2 Free Issues and 3 Free Gifts!
Full Name:
Address 1:
Address 2:
Zip Code:
Email: (required)
If I like it and decide to continue, I'll pay just $12.00, and receive a full one-year subscription (9 issues in all), a 73% savings off the newsstand price! If for any reason I decide not to continue, I'll write "cancel" on the invoice and owe nothing.
Your subscription includes 3 FREE downloadable booklets.
Or click here to pay now and get 2 extra issues
Offer valid in US only.

Backpacker Magazine – April 2000

The Smokies: Backwoods-Style

Here's your insider's guide to The Great Smokies, probably the epitome of a true backpacker's national park.

by: Michele Morris

History You Can Touch

Nostalgia hangs in the Smokies air like a moonshiner's ghost. In fact, the park harbors 135 known cemeteries within its boundaries. Their weathered gravestones bear the names of mountain folk who once lived in shacks and log cabins that stood on the pre-park land. Look closely and you may see the crumbling remains among the tulip poplars.

More than any other park, Great Smoky Mountains National Park was formed from heavily logged hardscrabble land. In fact, Congress officially designated the national park in 1926 largely to save the remaining uncut forests, which had shrunk to a mere 20 percent of the original scope of virgin woodlands. After designation, the real work began to raise the money needed to buy the land. All told, about half of the necessary funds came from the states of North Carolina and Tennessee through appropriations and citizen donations, with the other half-$5 million-materializing as a gift from the Laura Spellman Rockefeller memorial fund.

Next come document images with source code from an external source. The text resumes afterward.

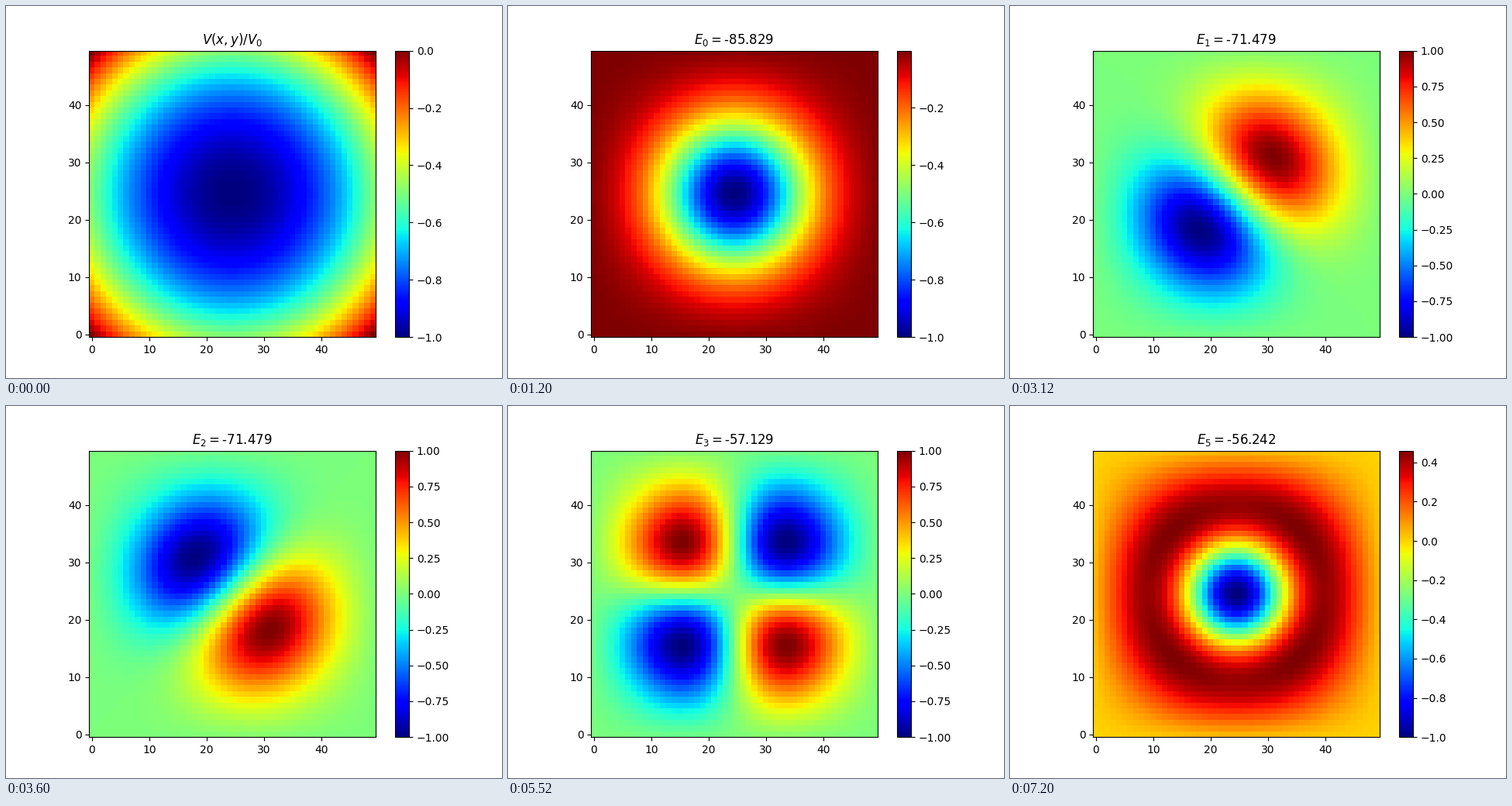
Recreate the animation shown at these times as a matplotlib script. Size 640 by 480 pixels, loop 8000 ms.

```python
import numpy as np
import matplotlib.pyplot as plt
from matplotlib.animation import FuncAnimation

N = 50
V0 = 100
STEP_MS = 400
STEPS_PER_STATE = 3
N_STEPS = 20

x = np.linspace(-1, 1, N)
h = x[1] - x[0]

# One-dimensional oscillator between hard walls; the 2D problem separates.
hopping = np.eye(N, k=1) + np.eye(N, k=-1)
hamiltonian = (2 * np.eye(N) - hopping) / h**2 + np.diag(V0 / 2 * x**2)
modes = np.linalg.eigh(hamiltonian)[1]
modes = modes * np.sign(modes[-1])


def product(nx, ny):
    return np.outer(modes[:, ny], modes[:, nx])


def normalise(field):
    return field / np.abs(field).max()


def level(n, energy, field):
    return f"$E_{n}=${energy:.3f}", normalise(field)


potential = (x[:, None]**2 + x[None, :]**2) / 2 - 1
states = [
    ("$V(x,y)/V_0$", normalise(potential)),
    level(0, -85.829, -product(0, 0)),
    level(1, -71.479, product(1, 0) + product(0, 1)),
    level(2, -71.479, product(1, 0) - product(0, 1)),
    level(3, -57.129, -product(1, 1)),
    level(4, -56.242, product(2, 0) - product(0, 2)),
    level(5, -56.242, product(2, 0) + product(0, 2)),
]

fig, ax = plt.subplots(figsize=(6.4, 4.8), dpi=100)
image = ax.imshow(states[0][1], cmap="jet", origin="lower")
fig.colorbar(image, ax=ax)
title = ax.set_title("")


def draw(step):
    label, field = states[step // STEPS_PER_STATE]
    title.set_text(label)
    image.set_data(field)
    # Rounding keeps the end ticks at exactly -1 and 1.
    image.set_clim(round(field.min(), 9), round(field.max(), 9))
    return image, title


anim = FuncAnimation(fig, draw, frames=N_STEPS, interval=STEP_MS,
                     init_func=lambda: draw(0), repeat=True, repeat_delay=0)
plt.show()
```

But the land didn't come easily. After a prolonged struggle fraught with in-fighting, accusations of pork-barreling, land condemnations, and unforeseen property value increases, some 6,600 tracts of land were purchased from 1,200 landowners and finally deeded to the federal government in 1934.

On Memorial Day each year, park officials invite the descendants of these southern Appalachian hill people to come and remember their loved ones. When the spirit moves you, visit the graveyards and homesteads along any of these backcountry routes:

  • Bone Valley Trail: This route includes a side trip to Hall Cabin, the most remote historic structure in the park (c. late 1870s), as well as the Hall cemetery.

  • Caldwell Fork Trail: Most commonly accessed from the Cataloochee Campground and ranger station in the eastern end of the park, this trail is best hiked in winter when horse traffic is nonexistent and the mud is frozen. It passes by Union soldier graves and historic sites of a school, blacksmith shop, and farmstead.

  • Old Settler's Trail: Hiking Trails of the Smokies describes this 15.9-mile trail just east of Gatlinburg as offering "more traces of nineteenth- and early twentieth-century mountain community life than anyplace else in the park," now reduced to mostly stone chimneys and rock walls.

    Subscribe to Backpacker magazine
    Sign up for our free weekly e-newsletter
    Address 1:
    Address 2:
    Email (req):

    Reader Rating: -

    Your rating:
    Your Name:


    My Profile Join Now

    Most recent threads

    Rocky Mountains
    TR: Southern Gore Range
    Posted On: Jul 22, 2014
    Submitted By: Lamebeaver
    Trailhead Register
    The Death of backpacking? (Essay)
    Posted On: Jul 22, 2014
    Submitted By: GoBlueHiker
    View all Gear
    Find a retailer

    Special sections - Expert handbooks for key trails, techniques and gear

    Check out Montana in Warren Miller's Ticket to Ride
    Warren Miller athletes charge hard and reflect on Big Sky country, their love for this space and the immense energy allotted to the people who reside in Montana.

    Boost Your Apps
    Add powerful tools and exclusive maps to your BACKPACKER apps through our partnership with Trimble Outdoors.

    Carry the Best Maps
    With BACKPACKER PRO Maps, get life-list destinations and local trips on adventure-ready waterproof myTopo paper.

    FREE Rocky Mountain Trip Planner
    Sign up for a free Rocky Mountain National Park trip planning kit from our sister site

    Follow BackpackerMag on Twitter Follow Backpacker on Facebook
    Get 2 FREE Trial Issues and 3 FREE GIFTS
    Survival Skills 101 • Eat Better
    The Best Trails in America
    YES! Please send me my FREE trial issues of Backpacker
    and my 3 FREE downloadable booklets.
    Full Name:
    Address 1:
    Zip Code:
    Address 2:
    Email (required):
    Free trial offer valid for US subscribers only. Canadian subscriptions | International subscriptions